# [Work instruction]
Go through the records and report each line holding the string "network".
*** Opening Source data ***
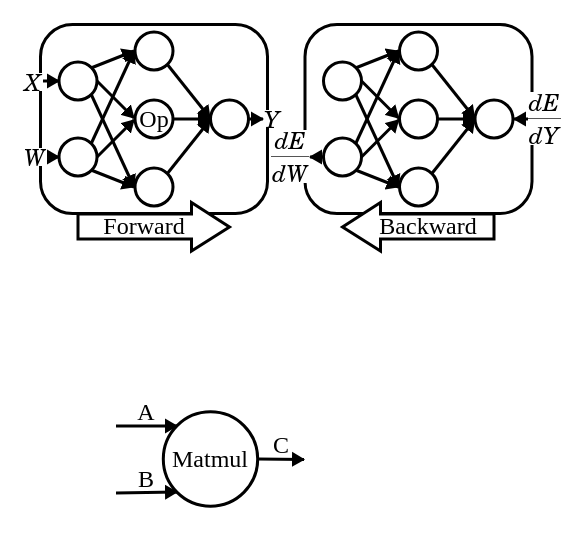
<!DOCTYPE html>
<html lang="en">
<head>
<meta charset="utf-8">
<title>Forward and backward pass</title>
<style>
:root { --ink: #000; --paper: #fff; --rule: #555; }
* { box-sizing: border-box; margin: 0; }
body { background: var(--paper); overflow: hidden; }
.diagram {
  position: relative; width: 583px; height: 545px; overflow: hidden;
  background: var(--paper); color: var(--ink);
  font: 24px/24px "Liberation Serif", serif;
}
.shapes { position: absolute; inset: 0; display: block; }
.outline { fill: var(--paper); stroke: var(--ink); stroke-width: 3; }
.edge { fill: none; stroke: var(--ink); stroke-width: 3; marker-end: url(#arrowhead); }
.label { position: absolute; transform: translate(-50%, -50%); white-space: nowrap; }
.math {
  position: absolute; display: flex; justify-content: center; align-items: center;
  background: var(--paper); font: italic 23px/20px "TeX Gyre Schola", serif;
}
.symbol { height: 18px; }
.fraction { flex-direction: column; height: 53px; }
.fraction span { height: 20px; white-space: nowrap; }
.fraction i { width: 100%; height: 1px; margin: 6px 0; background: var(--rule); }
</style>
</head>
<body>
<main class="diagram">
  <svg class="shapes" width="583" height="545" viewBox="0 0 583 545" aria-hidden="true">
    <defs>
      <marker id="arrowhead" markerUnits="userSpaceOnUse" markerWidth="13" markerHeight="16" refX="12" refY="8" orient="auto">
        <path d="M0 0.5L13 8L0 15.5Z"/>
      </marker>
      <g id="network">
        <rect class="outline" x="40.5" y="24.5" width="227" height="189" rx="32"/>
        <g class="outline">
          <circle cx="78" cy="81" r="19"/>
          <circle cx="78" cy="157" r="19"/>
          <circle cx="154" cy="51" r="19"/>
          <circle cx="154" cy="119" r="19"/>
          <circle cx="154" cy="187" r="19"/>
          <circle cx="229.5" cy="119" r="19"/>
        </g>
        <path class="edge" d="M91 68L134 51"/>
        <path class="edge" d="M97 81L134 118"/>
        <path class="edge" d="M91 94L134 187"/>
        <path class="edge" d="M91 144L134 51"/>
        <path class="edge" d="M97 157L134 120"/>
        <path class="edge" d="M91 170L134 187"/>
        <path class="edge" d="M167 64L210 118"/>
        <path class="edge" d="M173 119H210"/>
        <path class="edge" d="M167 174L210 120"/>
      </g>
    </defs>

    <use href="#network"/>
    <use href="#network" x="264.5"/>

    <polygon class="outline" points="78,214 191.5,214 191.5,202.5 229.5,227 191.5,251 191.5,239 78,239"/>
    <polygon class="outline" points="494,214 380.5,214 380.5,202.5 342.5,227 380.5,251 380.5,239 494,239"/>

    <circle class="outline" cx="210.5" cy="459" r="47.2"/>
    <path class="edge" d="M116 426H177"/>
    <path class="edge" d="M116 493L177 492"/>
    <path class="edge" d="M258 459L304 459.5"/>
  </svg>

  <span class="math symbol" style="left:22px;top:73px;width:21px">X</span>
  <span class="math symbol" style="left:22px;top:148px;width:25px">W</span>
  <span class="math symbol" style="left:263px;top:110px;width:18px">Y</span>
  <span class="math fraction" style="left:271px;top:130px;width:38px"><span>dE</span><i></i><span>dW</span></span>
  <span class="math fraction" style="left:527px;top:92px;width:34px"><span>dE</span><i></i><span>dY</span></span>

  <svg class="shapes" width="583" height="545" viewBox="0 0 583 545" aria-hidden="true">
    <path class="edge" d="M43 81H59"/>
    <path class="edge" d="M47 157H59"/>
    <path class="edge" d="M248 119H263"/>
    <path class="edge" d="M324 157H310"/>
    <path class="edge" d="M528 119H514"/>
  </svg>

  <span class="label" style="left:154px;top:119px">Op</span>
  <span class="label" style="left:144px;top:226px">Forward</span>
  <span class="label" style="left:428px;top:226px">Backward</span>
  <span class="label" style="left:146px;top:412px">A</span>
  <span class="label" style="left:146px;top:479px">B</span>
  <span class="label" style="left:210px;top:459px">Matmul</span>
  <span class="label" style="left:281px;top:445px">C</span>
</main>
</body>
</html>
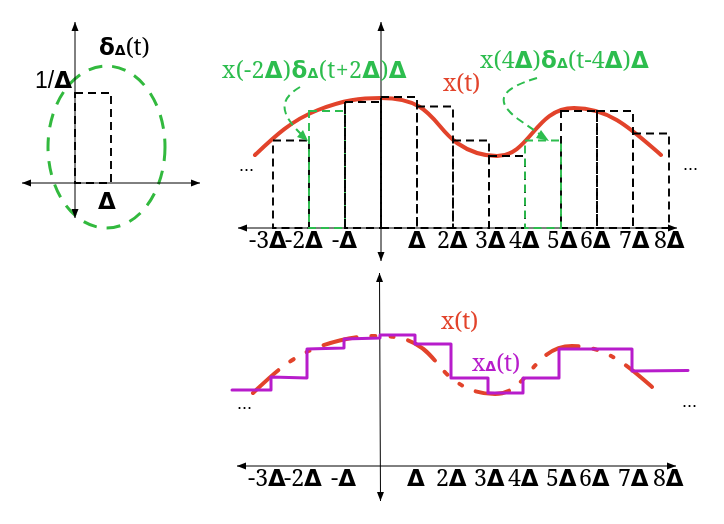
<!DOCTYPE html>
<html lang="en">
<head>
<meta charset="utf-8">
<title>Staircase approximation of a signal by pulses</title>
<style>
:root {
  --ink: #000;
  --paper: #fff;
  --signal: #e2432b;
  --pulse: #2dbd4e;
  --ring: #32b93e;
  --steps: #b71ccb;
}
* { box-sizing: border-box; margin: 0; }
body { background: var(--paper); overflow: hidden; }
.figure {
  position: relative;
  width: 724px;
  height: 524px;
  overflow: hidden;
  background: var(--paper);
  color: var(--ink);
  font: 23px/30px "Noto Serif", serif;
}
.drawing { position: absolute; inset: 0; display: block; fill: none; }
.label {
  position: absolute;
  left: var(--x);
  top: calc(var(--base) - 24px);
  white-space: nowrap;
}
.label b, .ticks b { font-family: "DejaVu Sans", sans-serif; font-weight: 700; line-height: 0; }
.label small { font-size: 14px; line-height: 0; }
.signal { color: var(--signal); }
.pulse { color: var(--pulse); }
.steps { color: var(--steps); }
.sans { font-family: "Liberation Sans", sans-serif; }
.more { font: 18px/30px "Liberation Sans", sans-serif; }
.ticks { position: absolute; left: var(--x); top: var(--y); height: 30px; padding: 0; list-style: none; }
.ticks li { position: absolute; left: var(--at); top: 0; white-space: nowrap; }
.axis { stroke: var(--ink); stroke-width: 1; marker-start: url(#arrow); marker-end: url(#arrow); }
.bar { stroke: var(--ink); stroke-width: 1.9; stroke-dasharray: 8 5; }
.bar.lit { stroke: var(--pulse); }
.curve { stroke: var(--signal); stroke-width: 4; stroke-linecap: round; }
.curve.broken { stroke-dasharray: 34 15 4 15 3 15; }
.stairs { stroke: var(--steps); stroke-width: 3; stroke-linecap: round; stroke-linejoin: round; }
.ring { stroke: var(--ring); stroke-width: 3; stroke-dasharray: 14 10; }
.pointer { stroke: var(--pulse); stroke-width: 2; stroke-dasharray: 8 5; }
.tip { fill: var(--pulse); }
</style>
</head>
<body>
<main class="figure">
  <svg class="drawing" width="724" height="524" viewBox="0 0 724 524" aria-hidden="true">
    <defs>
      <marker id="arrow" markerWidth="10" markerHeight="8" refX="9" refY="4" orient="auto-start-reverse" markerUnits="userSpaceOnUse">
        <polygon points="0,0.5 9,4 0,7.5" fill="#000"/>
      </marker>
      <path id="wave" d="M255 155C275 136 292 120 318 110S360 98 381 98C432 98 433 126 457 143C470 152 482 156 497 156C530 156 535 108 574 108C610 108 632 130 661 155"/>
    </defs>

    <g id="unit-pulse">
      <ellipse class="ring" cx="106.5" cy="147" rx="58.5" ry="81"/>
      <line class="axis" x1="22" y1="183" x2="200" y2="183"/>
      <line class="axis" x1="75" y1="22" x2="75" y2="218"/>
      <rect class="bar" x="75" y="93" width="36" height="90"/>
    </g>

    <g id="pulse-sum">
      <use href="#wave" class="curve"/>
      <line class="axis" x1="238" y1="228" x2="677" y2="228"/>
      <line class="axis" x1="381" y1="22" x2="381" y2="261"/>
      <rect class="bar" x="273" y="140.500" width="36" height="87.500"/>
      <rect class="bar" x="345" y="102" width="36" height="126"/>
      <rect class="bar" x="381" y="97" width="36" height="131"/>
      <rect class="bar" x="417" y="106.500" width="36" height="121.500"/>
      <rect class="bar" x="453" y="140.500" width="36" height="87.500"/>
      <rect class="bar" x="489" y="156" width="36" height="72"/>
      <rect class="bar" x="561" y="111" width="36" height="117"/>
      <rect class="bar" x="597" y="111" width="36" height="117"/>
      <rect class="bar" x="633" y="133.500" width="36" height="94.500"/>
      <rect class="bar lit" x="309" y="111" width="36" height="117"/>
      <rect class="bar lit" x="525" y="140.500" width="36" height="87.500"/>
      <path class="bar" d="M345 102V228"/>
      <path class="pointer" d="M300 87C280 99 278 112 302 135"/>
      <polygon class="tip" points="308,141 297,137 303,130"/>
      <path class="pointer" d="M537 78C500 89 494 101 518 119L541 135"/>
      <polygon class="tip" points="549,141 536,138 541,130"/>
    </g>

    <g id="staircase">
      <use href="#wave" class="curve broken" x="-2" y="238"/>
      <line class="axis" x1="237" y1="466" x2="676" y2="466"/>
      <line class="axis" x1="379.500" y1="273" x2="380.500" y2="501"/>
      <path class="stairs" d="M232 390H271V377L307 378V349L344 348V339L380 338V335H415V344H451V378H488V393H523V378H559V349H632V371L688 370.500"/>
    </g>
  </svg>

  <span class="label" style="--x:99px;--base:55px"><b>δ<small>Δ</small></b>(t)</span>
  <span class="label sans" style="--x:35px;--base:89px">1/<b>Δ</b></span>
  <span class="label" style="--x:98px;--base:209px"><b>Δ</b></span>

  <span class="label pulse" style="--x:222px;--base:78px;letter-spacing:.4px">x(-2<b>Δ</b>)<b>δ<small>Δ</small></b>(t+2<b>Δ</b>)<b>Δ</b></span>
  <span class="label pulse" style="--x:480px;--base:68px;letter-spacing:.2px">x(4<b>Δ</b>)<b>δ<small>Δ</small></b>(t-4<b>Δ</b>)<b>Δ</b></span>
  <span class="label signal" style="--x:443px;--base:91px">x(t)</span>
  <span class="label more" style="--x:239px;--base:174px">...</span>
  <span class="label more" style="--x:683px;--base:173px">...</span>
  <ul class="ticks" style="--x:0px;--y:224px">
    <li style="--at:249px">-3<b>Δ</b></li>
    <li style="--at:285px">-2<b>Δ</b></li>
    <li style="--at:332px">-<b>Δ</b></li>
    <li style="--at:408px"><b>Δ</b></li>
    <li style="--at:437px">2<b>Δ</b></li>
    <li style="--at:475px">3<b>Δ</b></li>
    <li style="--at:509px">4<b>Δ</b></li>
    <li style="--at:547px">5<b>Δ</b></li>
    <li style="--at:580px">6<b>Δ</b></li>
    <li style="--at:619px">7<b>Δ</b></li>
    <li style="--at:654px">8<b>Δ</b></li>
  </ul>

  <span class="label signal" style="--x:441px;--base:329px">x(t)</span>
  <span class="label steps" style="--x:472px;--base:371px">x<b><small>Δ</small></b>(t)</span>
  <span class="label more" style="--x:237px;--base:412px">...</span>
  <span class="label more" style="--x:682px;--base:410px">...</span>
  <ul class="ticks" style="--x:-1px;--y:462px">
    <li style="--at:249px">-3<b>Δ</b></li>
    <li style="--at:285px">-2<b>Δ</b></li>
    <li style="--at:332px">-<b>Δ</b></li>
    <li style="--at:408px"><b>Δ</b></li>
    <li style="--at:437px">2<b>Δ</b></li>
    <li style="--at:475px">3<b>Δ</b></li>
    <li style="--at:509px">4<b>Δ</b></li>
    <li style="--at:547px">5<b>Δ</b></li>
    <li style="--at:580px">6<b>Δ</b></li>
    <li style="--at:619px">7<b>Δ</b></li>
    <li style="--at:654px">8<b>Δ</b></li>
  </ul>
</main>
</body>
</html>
*** Closing Source data ***
# [Answer space]
      <g id="network">
    <use href="#network"/>
    <use href="#network" x="264.5"/>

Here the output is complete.